The study of the decline curves are one of the oldest of the various methods of estimating oil and gas reserves. This presents a pictorial history of the records produced from a well, group of wells or reservoir. Before the coming of the distribution, free and uninterrupted production of both gas and oil wells during its early life, can trace a curve that could be extrapolated into the future and serve as a basis for forecasts of productivity and reserves. Today, the decline curves are less useful. Generally the production is distributed in proportion to market demand. The invasion of water in many fields helps maintain reservoir pressure and production is often shortened to facilitate this process. The decline curve mean little until some time has elapsed to establish a definite trend of decline or a radio. If this trend can be established early in the life of the reservoir, exploration geologists and engineers can exploit the same methods for estimating reserves. If many years elapse before such a trend develops, the men of exploration are likely to be separated from the enterprise to the field and will be turned over by engineers reservoristas.

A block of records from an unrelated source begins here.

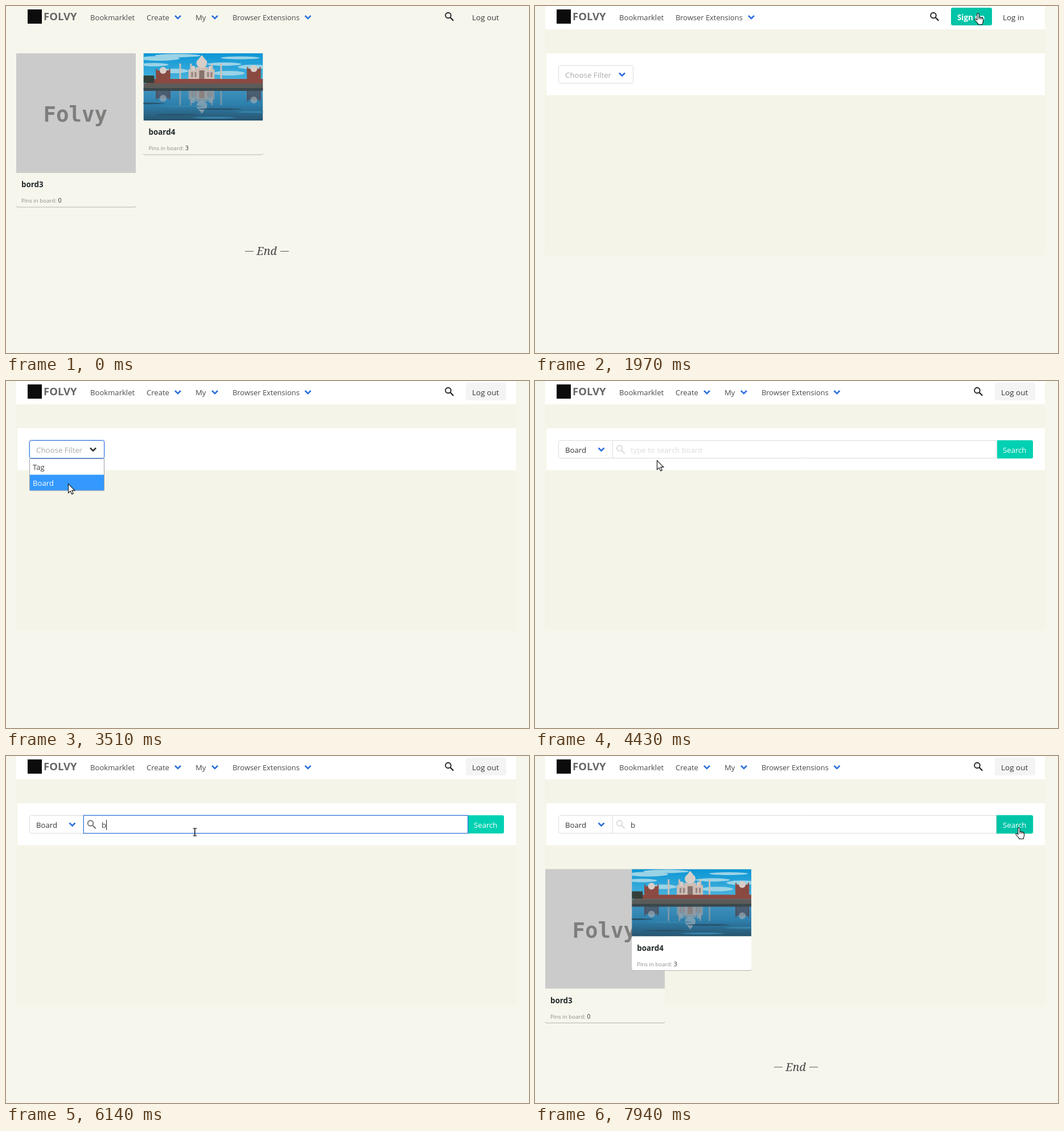
An HTML page with a canvas for the animation above (8 s loop, 919 by 609 pixels).

```html
<!DOCTYPE html>
<html lang="en">
<head>
<meta charset="utf-8">
<title>Board search</title>
<style>
html, body { margin: 0; width: 100%; height: 100%; overflow: hidden; background: #f7f6ed; }
canvas { display: block; }
</style>
</head>
<body>
<canvas id="stage" width="919" height="609"></canvas>
<script>
const ctx = document.getElementById('stage').getContext('2d');
const LOOP = 8000;
const SANS = '"Open Sans", "Noto Sans", sans-serif';
const INK = '#363636', NAV = '#4a4a4a', BLUE = '#2b6fdc', LINE = '#dbdbdb';
const TEAL = '#00d1b2', TEAL_HOVER = '#00c4a7', PAGE = '#f7f6ed';

// start, end, steps, from x, y, to x, y
const MOVES = [
  [110, 260, 3, 793, 606, 699, 494],
  [420, 1190, 11, 699, 494, 778, 12],
  [2050, 2580, 8, 778, 12, 105, 117],
  [3120, 3510, 6, 105, 117, 109, 180],
  [4120, 4660, 8, 109, 180, 263, 120],
  [5590, 5990, 6, 263, 120, 331, 133],
  [6920, 7470, 8, 331, 133, 850, 125]
];

const ARROW = new Path2D('M0 0V16L3.7 12.6 6.2 18.3 8.8 17.2 6.3 11.6H11.4Z');
const HAND = new Path2D('M-1.7 12V2a1.6 1.6 0 0 1 3.2 0V7l5.2 1q2.3.6 2.3 3v3.5q0 2-1.3 3.8V20H0v-1.6L-5 13q-1.6-2.2.4-2.8 1-.2 2.9 1.8z');

const between = (t, a, b) => t >= a && t < b;
const smooth = p => p * p * (3 - 2 * p);

function rect(x, y, w, h, color) {
  ctx.fillStyle = color;
  ctx.fillRect(x, y, w, h);
}

function text(str, x, y, size = 13.1, color = NAV, weight = 400, family = SANS) {
  ctx.font = `${weight} ${size}px ${family}`;
  ctx.fillStyle = color;
  ctx.fillText(str, x, y);
}

function box(x, y, w, h, radius, fill, stroke) {
  ctx.beginPath();
  ctx.roundRect(x, y, w, h, radius);
  if (fill) { ctx.fillStyle = fill; ctx.fill(); }
  if (stroke) { ctx.strokeStyle = stroke; ctx.lineWidth = 1; ctx.stroke(); }
}

function poly(points, color, width) {
  ctx.beginPath();
  for (let i = 0; i < points.length; i += 2) ctx.lineTo(points[i], points[i + 1]);
  if (width) {
    ctx.strokeStyle = color;
    ctx.lineWidth = width;
    ctx.stroke();
  } else {
    ctx.fillStyle = color;
    ctx.fill();
  }
}

function ellipse(x, y, rx, ry, color) {
  ctx.beginPath();
  ctx.ellipse(x, y, rx, ry, 0, 0, Math.PI * 2);
  ctx.fillStyle = color;
  ctx.fill();
}

function chevron(x, y, color = BLUE) {
  poly([x - 5, y - 2.5, x, y + 2.5, x + 5, y - 2.5], color, 2.6);
}

function magnifier(x, y, color) {
  ctx.beginPath();
  ctx.arc(x - 2, y - 2, 4.8, 0, Math.PI * 2);
  ctx.strokeStyle = color;
  ctx.lineWidth = 1.9;
  ctx.stroke();
  poly([x + 1.5, y + 1.5, x + 7.2, y + 7.2], color, 2.3);
}

function header(t) {
  const plain = t < 1820, guest = between(t, 1820, 2050);
  if (!plain) rect(18, 0, 878, 41, '#fff');
  rect(38, 6, 25, 25, '#0c0c0c');
  text('FOLVY', 66, 25, 18.5, '#666', 700);
  text('Bookmarklet', 148, 24.5);
  if (guest) {
    text('Browser Extensions', 247, 24.5, 12.9);
    chevron(380, 19.5);
    magnifier(702, 18.5, '#222');
    box(731, 3, 72, 31, 3, TEAL_HOVER);
    text('Sign up', 742, 24.5, 13.3, '#fff', 700);
    text('Log in', 822, 24.5, 13.4, INK);
    return;
  }
  text('Create', 247, 24.5);
  chevron(302, 19.5);
  text('My', 333, 24.5);
  chevron(367, 19.5);
  text('Browser Extensions', 398, 24.5, 12.9);
  chevron(530.5, 19.5);
  if (between(t, 1110, 1820)) rect(763, 0, 41, 41, '#fcfbfd');
  magnifier(779, 18.5, '#222');
  if (!plain) box(808, 3, 71, 31, 3, '#f4f4f4');
  text('Log out', 819, 24.5, 13.5, INK);
}

function palace(wall, dome, brick) {
  for (const [x, w, h] of [[22, 25, 16], [182, 24, 19]]) {
    rect(x, 46 - h, w, h, brick);
    ellipse(x + w / 2, 46 - h, 6, 6, dome);
    rect(x, 43 - h, 2, h, brick);
    rect(x + w - 2, 43 - h, 2, h, brick);
  }
  rect(79, 28, 46, 18, wall);
  rect(92, 24, 21, 22, wall);
  ellipse(102.5, 17, 9.5, 8.5, dome);
  poly([97, 10, 102.5, 3, 108, 10], dome);
  ellipse(87, 26, 4, 4, dome);
  ellipse(118, 26, 4, 4, dome);
  for (const x of [63, 82, 119, 135]) rect(x, 18, 3, 28, wall);
  rect(98, 30, 9, 16, '#87736c');
  for (const x of [84, 90, 112, 118]) rect(x, 33, 3, 9, '#96817a');
  rect(4, 45, 206, 8, brick);
}

function landscape(x, y) {
  ctx.save();
  ctx.translate(x, y);
  ctx.beginPath();
  ctx.rect(0, 0, 210, 118);
  ctx.clip();
  const sky = ctx.createLinearGradient(0, 0, 0, 50);
  sky.addColorStop(0, '#0c96d6');
  sky.addColorStop(1, '#4cb4dc');
  rect(0, 0, 210, 54, sky);
  for (const [cx, cy, rx, ry] of [[28, 9, 36, 4], [60, 4, 40, 3], [18, 20, 26, 3],
    [142, 19, 30, 3], [170, 8, 34, 2.5], [192, 24, 26, 4], [55, 31, 24, 4], [150, 35, 28, 4]])
    ellipse(cx, cy, rx, ry, '#9bd3e6');
  palace('#cdbfb7', '#d8cec8', '#8a4a42');
  rect(0, 39, 19, 13, '#33403a');
  const water = ctx.createLinearGradient(0, 62, 0, 118);
  water.addColorStop(0, '#4092be');
  water.addColorStop(0.5, '#2d7fac');
  water.addColorStop(1, '#28546e');
  rect(0, 62, 210, 56, water);
  ctx.save();
  ctx.translate(0, 109);
  ctx.scale(1, -1);
  ctx.globalAlpha = 0.65;
  palace('#9b9fa3', '#a3adb4', '#54464d');
  ctx.restore();
  for (let i = 0; i < 6; i++)
    ellipse((i * 67) % 210, 88 + i * 5, 38, 1.5, i % 2 ? '#3684ac' : '#28546e');
  rect(0, 53, 210, 9, '#5b5c59');
  rect(0, 61, 210, 5, '#3a474c');
  ctx.restore();
}

function card(x, y, imageHeight, title, count, fill) {
  const bottom = y + imageHeight;
  box(x, bottom, 210, 60, [0, 0, 3, 3], fill);
  ctx.beginPath();
  ctx.moveTo(x, bottom + 58);
  ctx.quadraticCurveTo(x + 0.5, bottom + 60, x + 2, bottom + 60);
  ctx.lineTo(x + 208, bottom + 60);
  ctx.quadraticCurveTo(x + 210, bottom + 60, x + 210, bottom + 58);
  ctx.strokeStyle = '#b5b5b0';
  ctx.lineWidth = 1;
  ctx.stroke();
  text(title, x + 9, bottom + 25, 13.4, '#222a2a', 700);
  text('Pins in board:', x + 9, bottom + 52, 9.7, '#8c8c88');
  text(count, x + 73.5, bottom + 52, 10.5, '#333');
}

function boards(y, secondX, fill) {
  rect(18, y, 210, 210, '#cbcbcb');
  text('Folvy', 65.5, y + 120, 37.4, '#7e7e7c', 700, '"DejaVu Sans Mono", monospace');
  card(18, y, 210, 'bord3', '0', PAGE);
  card(secondX, y, 118, 'board4', '3', fill);
  landscape(secondX, y);
  text('End', 440.5, y + 354, 19.6, '#444', 'italic 400', '"Noto Serif", serif');
  rect(420, y + 347, 15, 1, '#555');
  rect(482, y + 347, 15, 1, '#555');
}

function glow(x, y, w, h, radius, color) {
  ctx.beginPath();
  ctx.roundRect(x, y, w, h, radius);
  ctx.strokeStyle = color;
  ctx.lineWidth = 3.5;
  ctx.stroke();
}

function filterSelect(t) {
  const focused = between(t, 2650, 4120);
  if (focused) glow(41.5, 104.5, 131, 31, 3, 'rgba(50,115,220,.25)');
  box(41.5, 104.5, 131, 31, 3, '#fff', focused ? '#3273dc' : LINE);
  text('Choose Filter', 53, 126, 13.3, '#a9a9a9');
  chevron(153, 120, between(t, 2580, 4120) ? '#333' : BLUE);
}

function options(t) {
  const active = t < 3270 ? -1 : t < 3420 ? 0 : 1;
  rect(41, 136, 132, 57, '#fff');
  if (active >= 0) rect(42, 136.5 + active * 28, 130, 28, '#3399ff');
  box(41.5, 136.5, 131, 55.5, 0, null, '#9a9fa8');
  ['Tag', 'Board'].forEach((name, i) =>
    text(name, 47, 156 + i * 28, 13.2, i === active ? '#fff' : '#444'));
}

function searchBar(t) {
  const focused = between(t, 4530, 7620), hover = t >= 7390;
  box(41.5, 104.5, 95, 31, [3, 0, 0, 3], '#fff', LINE);
  text('Board', 53, 126, 13.2, INK);
  chevron(116.5, 120);
  box(812, 104, 63, 32, [0, 3, 3, 0], hover ? TEAL_HOVER : TEAL);
  if (t >= 7620) {
    glow(811.5, 104.5, 63, 31, [0, 3, 3, 0], 'rgba(0,209,178,.25)');
    rect(811, 104, 2, 32, TEAL_HOVER);
  }
  text('Search', 822, 126, 13.2, '#fff');
  if (focused) glow(136.5, 104.5, 675, 31, 0, 'rgba(50,115,220,.25)');
  box(136.5, 104.5, focused ? 675 : 674, 31, 0, '#fff', focused ? '#3273dc' : LINE);
  magnifier(150.5, 120, focused ? '#777' : LINE);
  if (t < 6140) text('type to search board', 168, 126, 13.1, '#dcdcdc');
  else text('b', 168, 126, 13.2, INK);
  if (between(t, 4530, 5060) || between(t, 5590, 6140)) rect(168, 112, 1, 18, '#222');
  if (between(t, 6140, 6690) || between(t, 7220, 7470)) rect(176, 112, 1, 18, '#222');
}

function candidates() {
  box(167.5, 129.5, 318, 61, 0, '#fff', '#adb1b5');
  text('b', 179, 151.5, 17, '#1266c4', 700);
  rect(190, 136, 1, 20, '#f03030');
  rect(168, 159, 283, 1, '#dcdcdc');
  ellipse(468, 147, 16.5, 16.5, '#fbA98c');
  [...'吧把被不比'].forEach((glyph, i) => {
    const x = 179 + i * 49, color = i ? '#1c8ede' : '#f52828';
    text(`${i + 1}.`, x, 180.5, 17, color, 400, '"Liberation Serif", serif');
    text(glyph, x + 18, 180.5, 17, color, 300, '"Noto Sans CJK SC", "Noto Sans CJK", sans-serif');
  });
  poly([436, 171, 431, 175.5, 436, 180], '#cfcfcf', 1.8);
  poly([447, 171, 452, 175.5, 447, 180], '#f0684a', 2);
  poly([465, 173, 469.5, 177.5, 474, 173], '#f0684a', 2);
}

function pointerAt(t) {
  let pos = null;
  for (const [start, end, steps, x0, y0, x1, y1] of MOVES) {
    if (t < start) break;
    const step = Math.floor((t - start) / (end - start) * (steps - 1)) + 1;
    const raw = Math.min(1, step / steps);
    const p = steps > 3 ? smooth(raw) : raw;
    pos = [x0 + (x1 - x0) * p, y0 + (y1 - y0) * p];
  }
  return pos;
}

function pointer(t) {
  const pos = pointerAt(t);
  if (!pos) return;
  const [x, y] = pos.map(Math.round);
  const hand = (t < 2050 && y < 41) || (t > 6900 && x >= 812);
  const overPopup = between(t, 5210, 6140) && y >= 130;
  const beam = t > 4200 && x > 137 && y < 137 && !hand && !overPopup;
  ctx.save();
  ctx.translate(x + 0.5, y + 0.5);
  if (beam) {
    for (const [a, b, w, h] of [[-3, -7, 7, 1], [-0.5, -7, 1.5, 14], [-3, 6, 7, 1]])
      rect(a, b, w, h, '#111');
  } else {
    const shape = hand ? HAND : ARROW;
    ctx.fillStyle = '#fff';
    ctx.strokeStyle = '#111';
    ctx.lineWidth = 1.1;
    ctx.fill(shape);
    ctx.stroke(shape);
    if (hand) {
      poly([1.5, 6.5, 1.5, 11], '#111', 1);
      poly([4.2, 7.6, 4.2, 11], '#111', 1);
      poly([6.6, 8.2, 6.6, 11], '#111', 1);
    }
  }
  ctx.restore();
}

function draw(t) {
  rect(0, 0, 919, 609, PAGE);
  if (t >= 1820) rect(18, 0, 878, 437, '#f5f4e8');
  header(t);
  if (t < 1820) {
    boards(83, 241.5, PAGE);
  } else {
    rect(20, 83, 876, 73.5, '#fff');
    if (t < 4200) filterSelect(t);
    else searchBar(t);
    if (between(t, 2800, 4120)) options(t);
    if (between(t, 5210, 6140)) candidates();
    if (t >= 7780) {
      const p = Math.min(1, (t - 7780) / 370);
      boards(198.5, 18 + 223.5 * (1 - (1 - p) ** 2), '#fff');
    }
  }
  pointer(t);
}

const origin = performance.now();
function tick() {
  draw((performance.now() - origin) % LOOP);
  requestAnimationFrame(tick);
}
tick();
</script>
</body>
</html>
```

In estimating reserves, the most suitable type of graph is a plot of radio production, ie, barrels per day vs average. Cumulative production. Extrapolating the line to a point of “non-economic return” gives a direct reading of all the latest cumulative production. This becomes recoverable reserves. In all cases the goal is to select graphic scales that will result in almost a straight line possible. Obviously these results are more accurate extrapolations.
There are three types of decline curves, each can be represented by mathematical formulas. (Arps, 1956).
1. Constant percentage decline: The decline in productivity is a constant percentage as a function of time. For example, the beginning of the first year of life of the reservoir is produced on average 1000 barrels per day, at the end of this first year will produce 900 barrels per day and end of the second year will produce 810 barrels a day. These reservoirs decreased by 10% annually. The decrease in average radius curve versus cumulative production is straight graph paper.
2. Hyperbolic decline: The decline in output is proportional to a full rate production. This type of decline with average production radius versus cumulative production plot allows a straight line in a log-log paper. Any change in the scale goes right over the graph.
3. Hyperbolic decline: The decline in output is proportional to a radio production. This type of decline where the average production radius is plotted as a function of cumulative production is straightened in a semi-log paper. The radio production is plotted on a logarithmic scale and cumulative production on a regular coordinate.
Figure 25.5 shows how the decline appear when data is plotted as usual. The radio current average daily production for a small oil field is plotted on three types of graphic scales. The decline rate that is harmonious, and the straight line extrapolation on a graph paper indicates a reserve of approximately 7 million barrels. It is obvious that the other two curves could not be extrapolated with little accuracy.
Until now the subject of the decline curve has been treated based on production vs. radio. Cumulative production. Although this type of curves extrapolated directly recoverable reserves, it does not reveal anything about the productive life of the reservoir and does not always indicate a need for some means of increasing production, such as maintaining pressure or water flow . None of this data reveals about the profitability of the project. There are several different types of curves for these purposes which also provides information on reservations. Some examples will be mentioned briefly. Vs production. Extrapolation of time to show the final productive life and anticipate production radios for years to come. Strokes vs. drawdown. Time indicator whether the pressure maintenance is required or not, vs production radios. income or gain may result in estimates of reserves based on economic factors. In all cases it is convenient to plot the data, whatever it is, for q the trend is a straight line for extrapolation. Excellent detailed topics of these additional types of curves and their interpretations have been published. (Clark, 1951, Menzie, 1953).